For many in Haiti, sunset announces the time for a traditional evening gathering for storytelling and riddles. On a breezy night, in the comfort of one's backyard, a full moon set just the right mood to fully enjoy this long standing tradition. Storytelling is likely as old as language itself and extends back to the origin of human history in Africa. Engaging in storytelling fulfills a deep seated human need. Our novels, movies, television shows, word games, crossword puzzles are but new expressions of our longstanding need for stories and other forms of word play. In Haiti, this human desire is celebrated as krik krak stories and riddles. Krik krak evenings may also be called family night. It is the time that adults and children gather to stimulate their imagination.
At the beginning of the story telling, the rules are set. The speaker says krik and the audience answers krak. Through this call and response pattern central to Haitian music and story telling, the rules are established. It is call and response and it refers to cause and effect. This implies that the clues given by the speaker, however cleverly disguised, are intrinsically linked to the correct expected response. This cause and effect relationship between the speaker and the audience can be said in a different way. Commonly, instead of initiating the storytelling with krik it is said as tim tim to which the audience responds bwa sèch. This is said because tim tim is the sound made from breaking dry wood.
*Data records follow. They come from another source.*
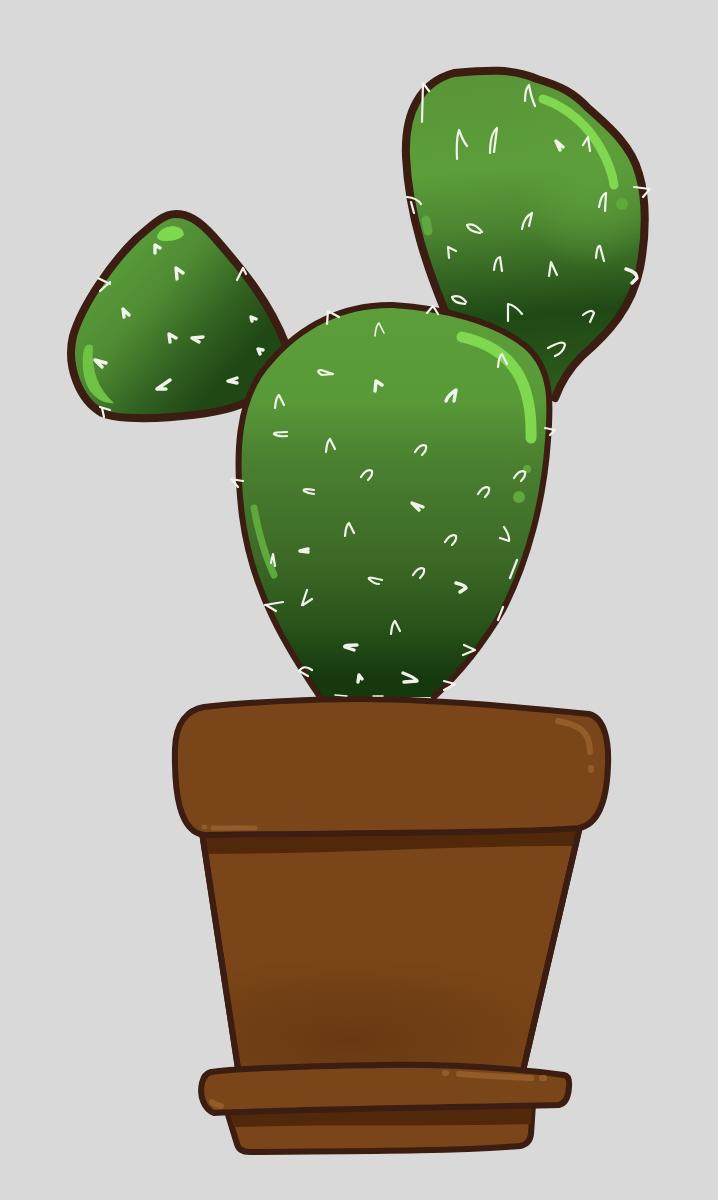
<!DOCTYPE html>
<html lang="en">
<head>
<meta charset="utf-8">
<title>Potted cactus</title>
<style>
:root {
  --backdrop: #d9d9d9;
  --outline: #3c1d12;
  --leaf-light: #5c9e3a;
  --leaf-mid: #437429;
  --leaf-dark: #1f4815;
  --leaf-deep: #16380d;
  --shine: #7fd84f;
  --shine-soft: #5fa83d;
  --clay: #7a4518;
  --clay-dark: #683911;
  --clay-shadow: #51290a;
  --clay-shine: #945c28;
  --spine: #f0f3ea;
}
html, body { margin: 0; height: 100%; overflow: hidden; background: var(--backdrop); }
svg { display: block; width: 718px; height: 1200px; }
.outline { fill: none; stroke: var(--outline); stroke-linecap: round; stroke-linejoin: round; }
.shine { fill: none; stroke: var(--shine); stroke-linecap: round; stroke-linejoin: round; }
.shine-soft { fill: none; stroke: var(--shine-soft); stroke-linecap: round; }
.clay { fill: var(--clay); stroke: var(--outline); stroke-width: 6; stroke-linejoin: round; }
.clay-shadow { fill: var(--clay-shadow); }
.clay-shine { fill: none; stroke: var(--clay-shine); stroke-linecap: round; }
.spines { fill: none; stroke: var(--spine); stroke-width: 2.2; stroke-linecap: round; stroke-linejoin: round; }
.spines .bold { stroke-width: 3.4; }
.spines .fine { stroke-width: 1.6; }
</style>
</head>
<body>
<svg viewBox="0 0 718 1200" role="img" aria-label="Prickly pear cactus in a clay pot">
  <defs>
    <linearGradient id="body-green" x1="0" y1="0" x2="0" y2="1">
      <stop offset="0" stop-color="var(--leaf-light)"/>
      <stop offset=".24" stop-color="#599a38"/>
      <stop offset=".4" stop-color="#4a8030"/>
      <stop offset=".65" stop-color="#3c6926"/>
      <stop offset=".82" stop-color="#28531a"/>
      <stop offset=".95" stop-color="var(--leaf-deep)"/>
    </linearGradient>
    <linearGradient id="right-green" gradientUnits="userSpaceOnUse" x1="490" y1="75" x2="515" y2="385">
      <stop offset="0" stop-color="#599538"/>
      <stop offset=".3" stop-color="var(--leaf-light)"/>
      <stop offset=".48" stop-color="#4d8631"/>
      <stop offset=".78" stop-color="var(--leaf-dark)"/>
      <stop offset="1" stop-color="#2b5a1c"/>
    </linearGradient>
    <linearGradient id="left-green" gradientUnits="userSpaceOnUse" x1="120" y1="270" x2="232" y2="370">
      <stop offset="0" stop-color="#579838"/>
      <stop offset=".3" stop-color="#4f8b33"/>
      <stop offset=".68" stop-color="#336322"/>
      <stop offset="1" stop-color="var(--leaf-dark)"/>
    </linearGradient>
    <radialGradient id="pad-glow">
      <stop offset="0" stop-color="var(--leaf-light)"/>
      <stop offset="1" stop-color="var(--leaf-light)" stop-opacity="0"/>
    </radialGradient>
    <radialGradient id="pot-shade">
      <stop offset="0" stop-color="var(--clay-dark)"/>
      <stop offset="1" stop-color="var(--clay-dark)" stop-opacity="0"/>
    </radialGradient>
    <path id="right-shape" d="M447 316C428 270 409 217 406 157C404 111 421 82 454 73C486 70 513 68 537 79C561 86 574 93 588 108C611 128 632 147 639 174C647 200 646 237 640 268C632 307 609 333 582 356C569 369 561 382 554 400L520 400Z"/>
    <path id="left-shape" d="M286 345C270 303 243 270 214 237C198 219 187 214 176 214C163 214 152 225 137 238C112 262 82 305 73 336C66 366 79 400 102 413C122 423 213 418 247 402Z"/>
    <path id="body-shape" d="M320 697C288 650 252 593 242 516C235 458 236 399 269 363C301 325 344 304 393 305C444 308 497 322 527 347C552 370 551 402 548 440C544 500 528 561 503 610C482 646 459 674 434 697Z"/>
    <path id="pot-shape" d="M201 826L239 1075L522 1075L581 822Z"/>
    <clipPath id="right-clip"><use href="#right-shape"/></clipPath>
    <clipPath id="pot-clip"><use href="#pot-shape"/></clipPath>
    <path id="tick" d="M-4 6Q-3-5 0-7Q2-3 5 3"/>
    <path id="hook" d="M-6 2Q0-7 5-4Q6 0 1 5"/>
  </defs>

  <rect width="718" height="1200" fill="var(--backdrop)"/>

  <g id="right-pad">
    <use href="#right-shape" fill="url(#right-green)"/>
    <ellipse cx="592" cy="175" rx="75" ry="95" fill="url(#pad-glow)" clip-path="url(#right-clip)"/>
    <path class="outline" stroke-width="8" d="M447 316C428 270 409 217 406 157C404 111 421 82 454 73C486 70 513 68 537 79C561 86 574 93 588 108C611 128 632 147 639 174C647 200 646 237 640 268C632 307 609 333 582 356C569 369 561 382 555 398"/>
    <path class="shine" stroke-width="9" d="M543 99C569 108 589 127 601 149Q612 169 614 185"/>
    <circle cx="622" cy="204" r="6" fill="var(--shine-soft)"/>
    <path class="shine-soft" stroke-width="9" d="M426 220L428 231"/>
  </g>

  <g id="left-pad">
    <use href="#left-shape" fill="url(#left-green)"/>
    <path class="outline" stroke-width="8" d="M286 345C270 303 243 270 214 237C198 219 187 214 176 214C163 214 152 225 137 238C112 262 82 305 73 336C66 366 79 400 102 413C122 423 213 418 247 402"/>
    <path fill="var(--shine)" d="M157 236Q160 227 173 226Q184 227 184 235Q179 241 165 241Q157 241 157 236Z"/>
    <path fill="#6ec244" d="M84 349Q87 342 93 346C91 370 98 389 114 403Q101 405 90 391C83 381 81 362 84 349Z"/>
  </g>

  <g id="main-body">
    <use href="#body-shape" fill="url(#body-green)"/>
    <path class="outline" stroke-width="6" d="M320 697C288 650 252 593 242 516C235 458 236 399 269 363C301 325 344 304 393 305C444 308 497 322 527 347C552 370 551 402 548 440C544 500 528 561 503 610C482 646 459 674 434 697"/>
    <path class="shine" stroke-width="11" d="M462 337C489 343 508 355 520 377Q532 401 531 438"/>
    <circle cx="519" cy="497" r="6" fill="var(--shine-soft)"/>
    <circle cx="527" cy="469" r="4" fill="var(--shine-soft)"/>
    <path class="shine-soft" stroke-width="7" d="M254 508Q261 547 274 575"/>
  </g>

  <g id="pot">
    <use class="clay" href="#pot-shape"/>
    <g clip-path="url(#pot-clip)">
      <ellipse cx="350" cy="1040" rx="230" ry="85" fill="url(#pot-shade)"/>
      <path class="clay-shadow" d="M200 826H582L577 846C470 845 330 854 206 854Z"/>
    </g>
    <use class="outline" href="#pot-shape" stroke-width="6"/>
    <path id="rim" class="clay" stroke-width="5" d="M204 707C248 702 315 699 360 699C435 699 520 707 589 714C605 718 609 742 608 765C607 797 600 824 579 828C520 834 286 833 204 835C180 832 174 795 175 748C176 723 187 710 204 707Z"/>
    <path class="clay-shine" stroke-width="6" d="M558 721C580 725 590 732 590 752M591 768V770"/>
    <path class="clay-shine" stroke-width="5" d="M213 828H255M204 827H205"/>
  </g>

  <g id="saucer">
    <path class="clay" d="M226 1108L237 1144Q239 1152 250 1152C340 1151 440 1152 520 1146Q530 1144 531 1134L533 1104Z"/>
    <path class="clay-shadow" d="M229 1112L532 1105L531 1124C430 1127 330 1124 234 1127Z"/>
    <path class="clay" d="M211 1072C250 1067 330 1066 380 1065C450 1064 510 1068 564 1075Q570 1076 569 1087Q568 1103 559 1105C470 1107 310 1109 214 1113C204 1109 199 1096 202 1083Q204 1074 211 1072Z"/>
    <path class="clay-shine" stroke-width="6" d="M459 1074C485 1076 510 1077 531 1078M542 1078H544M445 1073H446M212 1102Q215 1105 221 1106"/>
  </g>

  <g id="spines" class="spines">
    <g id="right-pad-spines">
      <path d="M422 122L423 83L429 91M457 159Q456 139 459 130Q463 141 467 146M490 153Q490 134 497 128L494 152M525 101Q525 89 529 85Q531 97 535 106M583 145L588 137L590 151M599 207Q601 195 606 193L605 211M634 187L650 189L643 197M407 197Q417 198 421 204M411 202L414 213M522 229Q524 217 532 213L529 226M494 270Q495 258 500 257L502 271M549 276L551 262L557 275M596 258Q597 245 600 246L604 261M508 321L508 304Q515 305 522 314M583 315Q592 308 594 313L590 322M548 348Q564 339 565 345Q563 353 555 356M449 258L448 247L456 251"/>
      <path class="bold" d="M560 150L556 141L563 147M626 269Q637 272 637 278L632 283"/>
      <path d="M480 233Q468 231 467 225Q474 222 482 232M465 304Q453 303 452 297Q460 294 466 302"/>
    </g>
    <g id="left-pad-spines">
      <path d="M98 278L110 284M110 282L100 291M237 280L243 268L246 274M100 407L110 410M102 408L104 417"/>
      <g class="bold">
        <path d="M155 253L155 245L160 248M177 279L176 268L183 273M124 317L123 309L129 315M170 342L169 334L176 338M203 337L192 338L199 342M106 363L95 360L102 367M170 380L157 389L166 389M237 378L228 381L237 383M252 321L251 317L256 319M260 354L258 349L263 350"/>
      </g>
    </g>
    <g id="body-spines">
      <use class="fine" href="#tick" x="379" y="330"/>
      <use href="#tick" x="279" y="402"/>
      <use href="#tick" x="330" y="446"/>
      <use href="#tick" x="349" y="530"/>
      <use href="#tick" x="395" y="628"/>
      <use href="#tick" x="502" y="361"/>
      <use href="#hook" x="421" y="450"/>
      <use href="#hook" x="367" y="475"/>
      <use href="#hook" x="484" y="492"/>
      <use href="#hook" x="451" y="540"/>
      <use href="#hook" x="419" y="573"/>
      <use href="#hook" x="520" y="476"/>
      <path d="M333 374L322 375Q315 371 321 370L333 374M287 432Q273 432 274 434Q278 437 287 436M314 490Q302 488 304 491Q309 494 314 494M382 580Q367 576 369 579Q374 584 379 584M302 605L307 590M303 605L312 599M271 563L273 554L275 566M504 527Q510 536 509 541L500 538"/>
      <path class="bold" d="M375 391L376 381L382 385M446 401Q448 395 456 390L454 401M423 507L412 503L419 510M308 549L300 551L308 552M456 583Q465 585 466 588L460 592M357 645Q343 645 345 647L354 650M358 682L359 675L362 679M403 673Q416 678 417 681L404 682"/>
      <path d="M327 324L328 311L339 317M427 313L433 306L438 314M545 428L555 430L550 435M231 479L243 481M232 480L238 487M265 605L283 602M266 605L276 611M299 671Q304 664 312 670M299 671L308 676M464 645L475 650L463 655M444 681L455 684L444 690M517 560L510 578M503 607L498 620"/>
      <path class="fine" d="M335 695L347 696M373 696H383"/>
    </g>
  </g>
</svg>
</body>
</html>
This sound used to be commonly heard in the countryside where people used to gather dry wood to use as cooking fuel.
Krik Krak has fewer syllables than tim tim, bwa sèch and that probably explains why krik krak is the more popular form to begin Haitian storytelling. Edwidge Danticat used this call and response form of Haitian storytelling to entitle one of her famous novels. Apart from riddles, fiction is the substance of krik krak stories. The stories are imaginative and serve multiple purposes. They often emphasize the need to preserve family bond. For a population, coming out of the barbarism of slavery, the celebration of family ties was a sacred act emphasized in the stories succeeding generations would hear from infancy. Countless krik krak stories tell about mothers struggling to be reunited with their children. The Haitian concept of family includes those who came before and children learn this in the krik krak stories that they hear as well. Some popular krik krak stories tell of children singing to their deceased parents for guiding intervention in their lives.
Krik krak stories often reach into the more distant past and reveal its ancestry from Ginen by its similarity with African American stories that used animals as characters through which moral lessons are taught. Often in these stories, the animal that is held in low esteem outwits the one believed to me more intelligent. These stories mirror the relationship of the enslaved and their oppressors. Commonly in Haiti these moral lessons are told through two characters, Bouki and Malice. Malice is believed to be more intelligent but is constantly outwitted by the idiot Bouki whose name means hyena in the region of Ginen around Senegal.
Some krik krak stories are meant to evoke an emotional response. In a moment, stories of Dyab and Ladyablès, still popular in Trinidad, can have one's heart pumping and one's ears standing in attention. These stories are occasionally mined by Hollywood to fill their theaters because they are proven attention grabbers and on the big screen they are big money makers. In Haiti, these stories not only serve as entertainment but they also serve to teach proper behavior. In general, these scary stories are meant to discourage people from wondering at night when all the agricultural goods are unguarded and parents are asleep.
The most fantastic stories end with a cautionary statement to let the audience know that in no way could the story told be thought to be true. One way that a krik krak story commonly ends is with a statement such as: Se yon kote m t ap pase mwen wè bonbon lan boutèy, diven lan panyen banbou, meaning my story comes to you from a place where I saw cookies in a bottle and wine in a woven basket. This statement is a way of saying that the story that was told is fictitious. There is no place where liquids are contained in woven baskets and not in bottles.
The foremost purpose of a krik krak night is to be taken on a narrated excursion where imaginative stories are told for amusement and riddles are told to tease the mind. These stories serve various social purposes and just before the audience goes to bed, they are reassured that none of the stories are real. It is the moral of the stories that matters; not their content. Referring to the fictitious content of the story, often the speaker ends the evening with the statement: Se yon kote mwen tap pase, mwen pran yon kout pye mwen vin tonbe la a, meaning the last place I told this story, they kicked me out of sight and this is how I landed at your doorstep.
Bookmanlit is proud to land at your doorstep to share the roots of krik krak stories and riddles.